→ The task: Below are the entries; count how many lines contain the word "COLS" and reply with that number alone.
[[ Records to use open ]]
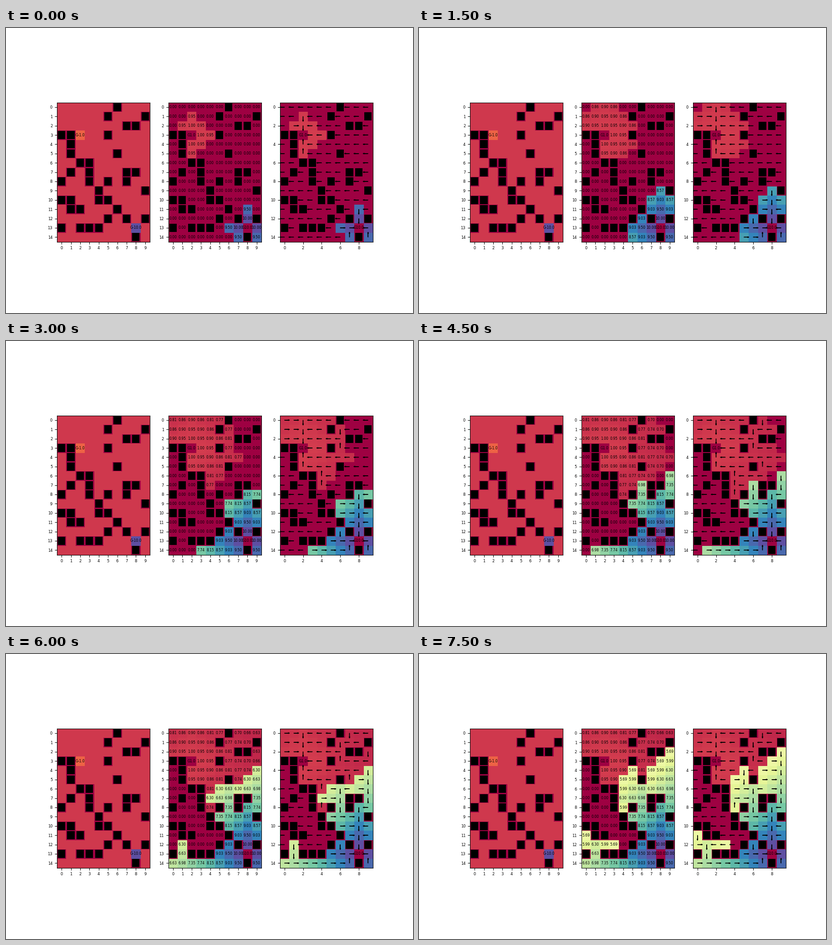
Recreate the animation shown at these times as a matplotlib script. Size 894 by 626 pixels, loop 8000 ms.

```python
import matplotlib.pyplot as plt
import numpy as np
from matplotlib.animation import FuncAnimation
from matplotlib.patches import Rectangle

# '#' wall, 'a' small goal, 'b' big goal
MAZE = """
......#...
.....#...#
.......##.
##a..#....
.#........
.#....#...
..##......
.#.#...##.
#..#.#.#..
....#....#
##..##....
.##...#...
.....#.#.#
#.###...b.
........#.
""".split()
ROWS, COLS = len(MAZE), len(MAZE[0])
REWARD = {"a": 1.0, "b": 10.0}
MOVES = [(0, -1), (0, 1), (-1, 0), (1, 0)]  # left, right, up, down
GAMMA = 0.95
STEP_MS, HOLD, TOTAL = 500, 3, 16
WIDTH, HEIGHT, DPI = 894, 626, 100

CELLS = [(r, c) for r in range(ROWS) for c in range(COLS)]
WALLS = [p for p in CELLS if MAZE[p[0]][p[1]] == "#"]
GOALS = {p: REWARD[MAZE[p[0]][p[1]]] for p in CELLS if MAZE[p[0]][p[1]] in REWARD}
FREE = [p for p in CELLS if MAZE[p[0]][p[1]] == "."]


def q_value(values, cell, move):
    nxt = cell[0] + move[0], cell[1] + move[1]
    if nxt in GOALS:
        return GOALS[nxt]
    return GAMMA * values[nxt if nxt in FREE else cell]


def sweep(values):
    new, policy = np.zeros_like(values), {}
    for cell in FREE:
        q = [q_value(values, cell, m) for m in MOVES]
        policy[cell] = MOVES[int(np.argmax(q))]
        new[cell] = max(q)
    return new, policy


def solve(count):
    """Values and policy after every second sweep."""
    values, stages = np.zeros((ROWS, COLS)), []
    for _ in range(count):
        values, _unused = sweep(values)
        values, policy = sweep(values)
        stages.append((values, policy))
    return stages


STAGES = solve((TOTAL + HOLD - 1) // HOLD)

plt.rcParams["font.family"] = "DejaVu Sans"
plt.rcParams["font.size"] = 6
fig, (ax_map, ax_val, ax_pol) = plt.subplots(1, 3, figsize=(WIDTH / DPI, HEIGHT / DPI), dpi=DPI)
fig.subplots_adjust(left=111.9 / WIDTH, right=805.5 / WIDTH,
                    bottom=1 - 558 / HEIGHT, top=1 - 75.2 / HEIGHT)


def label(ax, cell, text):
    return ax.text(cell[1], cell[0], text, ha="center", va="center", fontsize=5.5)


def board(ax, data, low, goal_mark):
    image = ax.imshow(data, cmap="Spectral", vmin=low, vmax=10)
    for r, c in WALLS:
        ax.add_patch(Rectangle((c - 0.4, r - 0.44), 0.8, 0.88, fc="black", lw=0, zorder=3))
    for cell, reward in GOALS.items():
        label(ax, cell, f"{goal_mark}{reward:.1f}")
    ax.set_xlim(-0.5, COLS - 0.5)
    ax.set_ylim(ROWS - 0.5, -0.5)
    return image


rewards = np.zeros((ROWS, COLS))
for cell in WALLS:
    rewards[cell] = -1
for cell, reward in GOALS.items():
    rewards[cell] = reward

board(ax_map, rewards, -1, "G-")
val_image = board(ax_val, STAGES[0][0], 0, "G")
pol_image = board(ax_pol, STAGES[0][0], 0, "G")
for ax in (ax_map, ax_val):
    ax.set_xticks(range(COLS))
    ax.set_yticks(range(ROWS))
ax_pol.set_xticks(range(0, COLS, 2))
ax_pol.set_yticks(range(0, ROWS, 2))

numbers = {cell: label(ax_val, cell, "") for cell in FREE}
arrows = []


def draw(frame):
    values, policy = STAGES[frame // HOLD]
    val_image.set_data(values)
    pol_image.set_data(values)
    for cell, text in numbers.items():
        text.set_text(f"{values[cell]:.2f}")
    while arrows:
        arrows.pop().remove()
    for (r, c), (dr, dc) in policy.items():
        arrows.append(ax_pol.arrow(c, r, 0.4 * dc, 0.4 * dr, head_width=0.1,
                                   head_length=0.15, fc="black", ec="black"))
    return [val_image, pol_image, *numbers.values(), *arrows]


anim = FuncAnimation(fig, draw, frames=TOTAL, init_func=lambda: draw(0),
                     interval=STEP_MS, repeat=True, repeat_delay=0, blit=False)
plt.show()
```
[[ Records to use closed ]]
→ Response to the task: 7